Steven M. Firestine
THE DEVELOPMENT AND APPLICATION OF A FLUORESCENCE BASED ASSAY FOR BACTERIAL N5-CAIR MUTASE
MARCELLA F. SHARMA
Advisor: Dr. Steven M. Firestine
Major: Pharmaceutical Sciences
Degree: Master of Science
The lack of development in the antimicrobial drug pipeline has led us to focus on novel drug targets. The bacterial enzymes of the de novo purine biosynthesis pathway serve as a novel target for antimicrobial drug discovery. Within this pathway, there is a divergence between humans and bacteria in the step that converts 5-aminoimidazole ribonucleotide (AIR) to carboxy-5-aminoimidazole ribonucleotide (CAIR). Humans require only one enzyme, AIR carboxylase to accomplish this conversion while bacteria utilize two distinctive enzymes, N5-CAIR synthetase and N5-CAIR mutase. Unfortunately, a robust activity-based assay does not exist for N5-CAIR mutase. To address this problem, a novel, fluorescence based activity screen was developed in the Firestine lab that is based on the reaction of enzymatically produced AIR with fluorescein-labeled isatin (I-FITC). Reaction of AIR with I-FITC results in a large increase in the fluorescence signal. The assay is robust (Z’ 0.79) and we have used it to conduct a small screen of 80 fragments. No reproducible hits were identified. A high-throughput screen was conducted on N5-CAIR mutase using the 2,400 compound Microsource Spectrum library. Again, no verified hits were identified. Future studies will explore larger, focused fragment library to identify inhibitors of N5-CAIR mutase.

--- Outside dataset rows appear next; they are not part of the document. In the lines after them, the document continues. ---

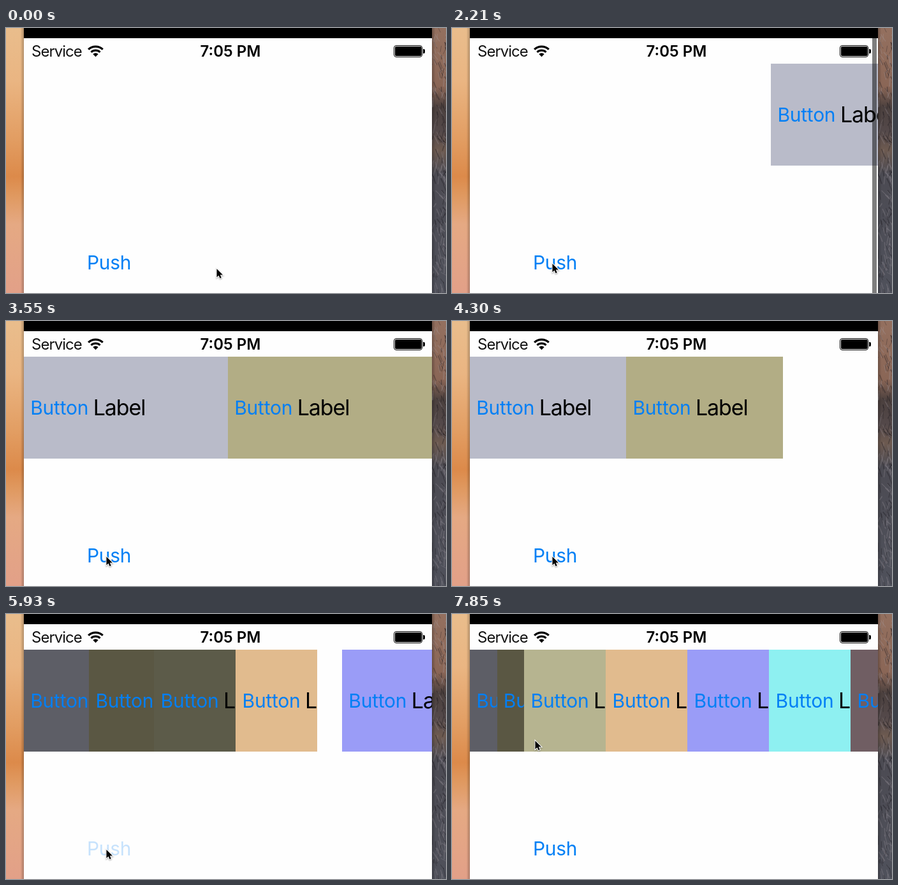
An HTML page with a canvas for the animation above (8 s loop, 690 px wide and 416 px high).

```html
<!DOCTYPE html>
<html lang="en">
<head>
<meta charset="utf-8">
<title>Push panels</title>
<style>
  html, body { margin: 0; width: 100%; height: 100%; overflow: hidden; }
  canvas { display: block; }
</style>
</head>
<body>
<canvas id="stage" width="690" height="416"></canvas>
<script>
const ctx = document.getElementById('stage').getContext('2d');
const LOOP = 8000, STEP = 148.1, LAST_STEP = 53;
const LEFT = 28, RIGHT = 668, TOP = 56, PANEL_H = 160, WIDE = 128;
const MOVE = 200; // ms for one shift or one slide-in
const BLUE = '#007ff5';

const colors = [[185, 187, 201], [178, 173, 133], [182, 180, 144], [225, 187, 142],
                [154, 156, 247], [142, 240, 241], [222, 187, 197], [220, 158, 230]];

// press: finger down; start: layout begins to move; n panels, first open panel s
const events = [
  [1760, 1954.4], [2950, 3110], [3990, 4167.5], [4880, 5030],
  [5470, 5597], [5760, 5837], [5915, 6080], [6210, 6320]
].map(([press, start], i) => ({ press, start, n: i + 1, s: Math.max(0, i - 3), push: true }));
events.push({ press: 7200, start: 7200, n: 8, s: 3 }, { press: 7500, start: 7500, n: 8, s: 2 });

const pointerPath = [
  [430, 330, 377], [720, 285, 335], [900, 236, 328], [1110, 183, 346], [1325, 157, 369],
  [6500, 157, 369], [6660, 157, 371], [6960, 143, 225], [7110, 136, 203], [7400, 130, 198]
];

const clamp = v => Math.max(0, Math.min(1, v));
const ease = v => { v = clamp(v); return v * v * (3 - 2 * v); };

function slot(i, { n, s }) {
  if (n <= 4) return { x: LEFT + i * 640 / n, w: 640 / n };
  const right = Math.min(1, n - 4 - s);
  const left = Math.min(s, 3 - right);
  const thin = WIDE / (left + right);
  const open = LEFT + left * thin;
  if (i < s) return { x: LEFT + Math.max(0, i - s + left) * thin, w: thin };
  if (i < s + 4) return { x: open + (i - s) * WIDE, w: WIDE };
  return { x: open + 4 * WIDE + (i - s - 4) * thin, w: thin };
}

// Later shifts add up on top of a slide-in that may still be running.
function panelBox(i, t) {
  const slide = ease((t - events[i].start - MOVE) / MOVE);
  if (slide === 0) return null;
  const home = slot(i, events[i]);
  let x = home.x + (RIGHT - home.x) * (1 - slide), w = home.w;
  for (let k = i + 1; k < events.length; k++) {
    const p = ease((t - events[k].start) / MOVE);
    const from = slot(i, events[k - 1]), to = slot(i, events[k]);
    x += (to.x - from.x) * p;
    w += (to.w - from.w) * p;
  }
  return { x, w: slide < 1 ? Math.max(w, RIGHT - x) : w };
}

function text(str, x, y, size, color, { weight = 400, spacing = 0, align = 'left' } = {}) {
  ctx.font = `${weight} ${size}px Inter, Roboto, sans-serif`;
  ctx.letterSpacing = spacing + 'px';
  ctx.textAlign = align;
  ctx.fillStyle = color;
  ctx.fillText(str, x, y);
}

function rect(color, x, y, w, h) {
  ctx.fillStyle = color;
  ctx.fillRect(x, y, w, h);
}

function gradient(stops) {
  const g = ctx.createLinearGradient(0, 0, 0, 416);
  stops.forEach(([at, color]) => g.addColorStop(at, color));
  return g;
}

function drawWallpaper() {
  rect(gradient([[0, '#e9bd8c'], [0.2, '#eab582'], [0.42, '#e29d62'], [0.56, '#dc8a4a'],
    [0.64, '#e09a62'], [0.74, '#e5a983'], [1, '#e2a088']]), 0, 0, LEFT, 416);
  rect(gradient([[0, '#94705f'], [0.22, '#8a6656'], [0.3, '#4b403e'], [0.39, '#54494a'],
    [0.46, '#6d5a50'], [0.55, '#4c4b53'], [1, '#4f515b']]), RIGHT, 0, 22, 416);
  let seed = 7;
  const random = () => (seed = seed * 16807 % 2147483647) / 2147483647;
  ctx.save();
  ctx.beginPath();
  ctx.rect(RIGHT, 0, 22, 416);
  ctx.clip();
  for (let i = 0; i < 190; i++) {
    const x = RIGHT + random() * 22, y = random() * 416, len = 5 + random() * 11;
    ctx.strokeStyle = random() < 0.5 ? 'rgba(25,22,28,.35)' : 'rgba(170,165,170,.25)';
    ctx.lineWidth = 0.8 + random();
    ctx.beginPath();
    ctx.moveTo(x, y);
    ctx.lineTo(x + (random() - 0.3) * 14, y + len);
    ctx.stroke();
  }
  ctx.restore();
  for (let d = 0; d < 5; d++) {
    const shade = `rgba(0,0,0,${0.22 - d * 0.045})`;
    rect(shade, LEFT - 1 - d, 0, 1, 416);
    rect(shade, RIGHT + d, 0, 1, 416);
  }
}

function drawStatusBar() {
  rect('#000', LEFT, 0, 640, 16);
  text('Service', 40, 45, 24, '#111', { spacing: -1 });
  text('7:05 PM', 352, 45, 24, '#000', { weight: 600, align: 'center' });

  ctx.fillStyle = '#000';
  for (const [inner, outer] of [[0, 6], [8.6, 11.7], [14.6, 17.8]]) {
    ctx.beginPath();
    ctx.arc(140.5, 45.3, outer, -Math.PI * 0.745, -Math.PI * 0.255);
    ctx.arc(140.5, 45.3, inner, -Math.PI * 0.255, -Math.PI * 0.745, true);
    ctx.fill();
  }

  ctx.strokeStyle = '#000';
  ctx.lineWidth = 1;
  ctx.beginPath();
  ctx.roundRect(608.5, 27.5, 44, 18, 3.5);
  ctx.stroke();
  ctx.beginPath();
  ctx.roundRect(610, 29, 41.5, 15, 2);
  ctx.roundRect(654, 33, 3, 7, [0, 2, 2, 0]);
  ctx.fill();
}

function drawPanel(i, { x, w }, dimmed) {
  ctx.save();
  ctx.beginPath();
  ctx.rect(Math.round(x), TOP, Math.round(x + w) - Math.round(x), PANEL_H);
  ctx.clip();
  rect(`rgb(${colors[i].map(c => c * (dimmed ? 0.505 : 1))})`, x - 1, TOP, w + 2, PANEL_H);
  text('Button', x + 10.2, 147, 30, BLUE, { spacing: -0.25 });
  text('Label', x + 108.7, 148, 34, '#000', { spacing: -1.1 });
  ctx.restore();
}

function pushAlpha(t) {
  const touch = events.filter(e => e.push && e.press <= t).pop();
  if (!touch) return 1;
  return t < touch.start ? 0.22 : 0.22 + 0.78 * clamp((t - touch.start) / 100);
}

function drawPointer(t) {
  let k = pointerPath.findIndex(p => p[0] > t);
  if (k < 0) k = pointerPath.length;
  const a = pointerPath[Math.max(0, k - 1)];
  const b = pointerPath[Math.min(k, pointerPath.length - 1)];
  const p = a === b ? 0 : (t - a[0]) / (b[0] - a[0]);
  ctx.save();
  ctx.translate(a[1] + (b[1] - a[1]) * p, a[2] + (b[2] - a[2]) * p);
  const arrow = new Path2D('M.5 1V14.2L3.6 11.4 5.6 16 7.8 15 5.8 10.5H10Z');
  ctx.shadowColor = 'rgba(0,0,0,.35)';
  ctx.shadowBlur = 2;
  ctx.shadowOffsetY = 1;
  ctx.strokeStyle = '#fff';
  ctx.lineWidth = 2;
  ctx.stroke(arrow);
  ctx.shadowColor = 'transparent';
  ctx.fillStyle = '#000';
  ctx.fill(arrow);
  ctx.restore();
}

function draw(t) {
  drawWallpaper();
  rect('#fefefe', LEFT, 0, 640, 416);
  drawStatusBar();

  ctx.save();
  ctx.beginPath();
  ctx.rect(LEFT, TOP, 640, 360);
  ctx.clip();
  const state = events.filter(e => e.press <= t).pop();
  colors.forEach((_, i) => {
    const box = panelBox(i, t);
    if (box) drawPanel(i, box, i < state.s || i >= state.s + 4);
  });
  ctx.globalAlpha = pushAlpha(t);
  text('Push', 127, 379, 30, BLUE, { spacing: -0.3 });
  ctx.restore();

  // scroll bar that shows for a moment
  if (t > 2050 && t < 2500) rect('rgba(0,0,0,.5)', 659, 0, 7, 416);
  drawPointer(t);
}

// The picture advances in even steps, as in a screen recording.
function tick(now) {
  const t = now % LOOP;
  draw(Math.min(LAST_STEP, Math.floor((t + 12) / STEP)) * STEP);
  requestAnimationFrame(tick);
}
requestAnimationFrame(tick);
</script>
</body>
</html>
```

Sharma, Marcella, "The Development And Application Of A Fluorescence Based Activity Assay For Bacterial N5-Cair Mutase" (2020). Wayne State University Theses. 762.